**Exercise:** In the lines below, look for "height". Copy each line where it appears.

**Entries provided:**
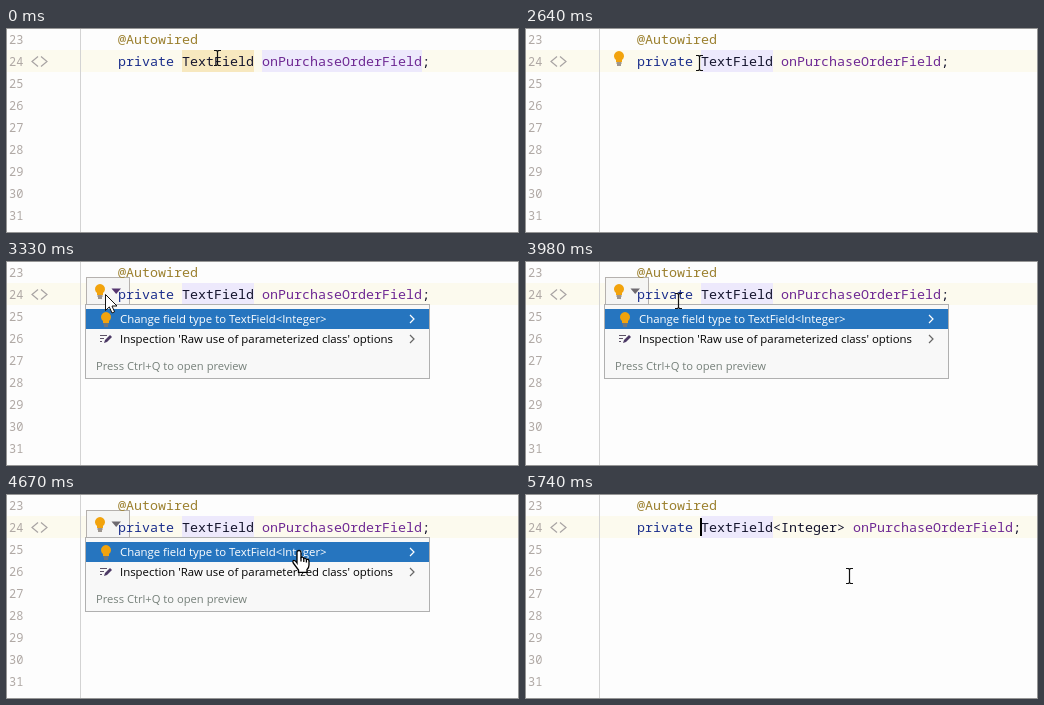
These frames come from a looping animation (513 px wide and 205 px high, 5860 ms). An HTML page:

```html
<!DOCTYPE html>
<html lang="en">
<head>
<meta charset="utf-8">
<title>Quick fix in a code editor</title>
<style>
  html, body { margin: 0; width: 100%; height: 100%; overflow: hidden; background: #fdfdfd; }
  svg { display: block; }
  text { white-space: pre; }
  .code { font: 13.333px "Noto Sans Mono", monospace; }
  .nums { font: 12px "Noto Sans Mono", monospace; fill: #b0a9a5; }
  .menu { font: 11.4px "Open Sans", sans-serif; }
  .line { fill: none; stroke-width: 1.2; }
</style>
</head>
<body>
<svg width="513" height="205" viewBox="0 0 513 205">
  <defs>
    <g id="bulb">
      <path d="M-3 4V2A5 5 0 1 1 3 2V4Z" fill="#f2a30c"/>
      <path d="M-2.5 5H2.5M-2 7H2" stroke="#80756c" stroke-width="1.3"/>
    </g>
  </defs>

  <rect y="22" width="513" height="22" fill="#fcfaee"/>
  <path d="M74.5 0V205" stroke="#d3d3d3"/>
  <g id="nums" class="nums"></g>
  <path class="line" d="M32 28.5L26 33.5L32 38.5M35 28.5L41 33.5L35 38.5" stroke="#a8a3a3"/>

  <rect id="typeMark" x="176" y="22" width="72" height="22"/>
  <rect id="nameMark" x="256" y="22" width="160" height="22" fill="#ede9fc"/>
  <rect id="argMark" x="248" y="22" width="72" height="22" fill="#f7e8bf"/>

  <g id="button">
    <rect x="80.5" y="16.5" width="43" height="28" fill="#f5f5f4" stroke="#b5b1ae"/>
    <path id="arrowDown" d="M105.5 27.5H115L110.2 33Z"/>
  </g>
  <use id="hint" href="#bulb" x="94" y="30"/>

  <g class="code">
    <text x="112" y="16" fill="#9c8130">@Autowired</text>
    <text x="112" y="38" fill="#1c2f8c">private</text>
    <text id="type" x="176" y="38" fill="#15152e"></text>
    <text id="name" y="38" fill="#6f2a94">onPurchaseOrderField<tspan fill="#15152e">;</tspan></text>
  </g>
  <rect id="caret" y="24" width="2" height="18" fill="#000"/>

  <g id="popup" class="menu">
    <rect x="79.5" y="43.5" width="344" height="74" fill="#f8f8f8" stroke="#b0b0b0"/>
    <rect x="80" y="48" width="343" height="20" fill="#2675bf"/>
    <use href="#bulb" x="100" y="58"/>
    <path class="line" d="M94 74.5H101M94 77.5H98M94 80.5H96" stroke="#5d5266"/>
    <path d="M98 82L99 79L104 74L106 76L101 81Z" fill="#4d3a66"/>
    <text x="114" y="62" fill="#fff">Change field type to TextField&lt;Integer&gt;</text>
    <text x="114" y="82" fill="#000">Inspection 'Raw use of parameterized class' options</text>
    <text x="90" y="109" fill="#76807a" font-size="11.2">Press Ctrl+Q to open preview</text>
    <path class="line" d="M404 54L408 58L404 62" stroke="#fff"/>
    <path class="line" d="M404 74L408 78L404 82" stroke="#666"/>
  </g>

  <g id="beam">
    <path class="line" d="M-3.5-7.5H-1L0-6.5L1-7.5H3.5M0-6.5V6.5M-3.5 7.5H-1L0 6.5L1 7.5H3.5" stroke="#111"/>
  </g>
  <path id="arrow" d="M.5.5V16.5L4.3 12.9L7 19L9.6 17.9L7 12H12Z" fill="#fff" stroke="#111"/>
  <g id="hand" fill="#fff" stroke="#000" stroke-width="1.3">
    <path d="M5 13V2.5Q5 .5 7 .5T9 2.5V7.5Q11 6.5 11.8 8.5Q13.5 7.5 14.4 9.5Q17 8.5 17 11.5V15Q17 18 15 19.5V22.3H6.5V20L2 14Q0 11.5 1.5 10.5Q3 10 5 13Z"/>
    <path d="M9 7.5V11.5M11.8 8.5V12M14.4 9.5V12.5"/>
  </g>
  <rect x=".5" y=".5" width="512" height="204" fill="none" stroke="#969696"/>
</svg>

<script>
const LOOP = 5860;
const $ = id => document.getElementById(id);
const show = (id, on) => $(id).setAttribute("visibility", on ? "visible" : "hidden");

// time, pointer shape, x, y
const pointer = [
  [0, "beam", 211.5, 30], [2640, "beam", 174.5, 35],
  [2790, "beam", 150, 38], [2910, "beam", 122, 38],
  [3030, "arrow", 99, 35], [3180, "arrow", 99, 33],
  [3860, "beam", 126, 37], [3980, "beam", 153.5, 40],
  [4130, "hand", 171, 45], [4280, "hand", 207, 51],
  [4400, "hand", 233, 54], [4520, "hand", 253, 56],
  [4670, "hand", 286, 56], [4790, "beam", 293.5, 56],
  [5620, "beam", 309, 69], [5740, "beam", 324.5, 82]
];

for (let n = 23; n <= 31; n++) {
  $("nums").innerHTML += `<text x="3" y="${16 + (n - 23) * 22}">${n}</text>`;
}

function draw(t) {
  const within = (from, to) => t >= from && t < to;
  const fixed = t >= 4790;

  $("type").textContent = fixed ? "TextField<Integer>" : "TextField";
  $("name").setAttribute("x", fixed ? 328 : 256);
  $("typeMark").setAttribute("fill", t < 1340 ? "#f7e8bf" : "#ede9fc");
  show("nameMark", t < 1340);
  show("argMark", within(4790, 5620));

  $("caret").setAttribute("x", fixed ? 175 : 207);
  show("caret", within(1340, 2270) || within(2790, 3330) || fixed);

  show("hint", within(2390, 4790));
  show("button", within(3030, 4790));
  $("arrowDown").setAttribute("fill", t < 3860 ? "#55356f" : "#6e6a70");
  show("popup", within(3330, 4790));

  const [, shape, x, y] = pointer.findLast(step => step[0] <= t);
  for (const id of ["beam", "arrow", "hand"]) show(id, id === shape);
  $(shape).setAttribute("transform", `translate(${x} ${y})`);
}

function tick() {
  draw(performance.now() % LOOP);
  requestAnimationFrame(tick);
}
tick();
</script>
</body>
</html>
```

**Answer space:**
  html, body { margin: 0; width: 100%; height: 100%; overflow: hidden; background: #fdfdfd; }
<svg width="513" height="205" viewBox="0 0 513 205">
  <rect y="22" width="513" height="22" fill="#fcfaee"/>
  <rect id="typeMark" x="176" y="22" width="72" height="22"/>
  <rect id="nameMark" x="256" y="22" width="160" height="22" fill="#ede9fc"/>
  <rect id="argMark" x="248" y="22" width="72" height="22" fill="#f7e8bf"/>
    <rect x="80.5" y="16.5" width="43" height="28" fill="#f5f5f4" stroke="#b5b1ae"/>
  <rect id="caret" y="24" width="2" height="18" fill="#000"/>
    <rect x="79.5" y="43.5" width="344" height="74" fill="#f8f8f8" stroke="#b0b0b0"/>
    <rect x="80" y="48" width="343" height="20" fill="#2675bf"/>
  <rect x=".5" y=".5" width="512" height="204" fill="none" stroke="#969696"/>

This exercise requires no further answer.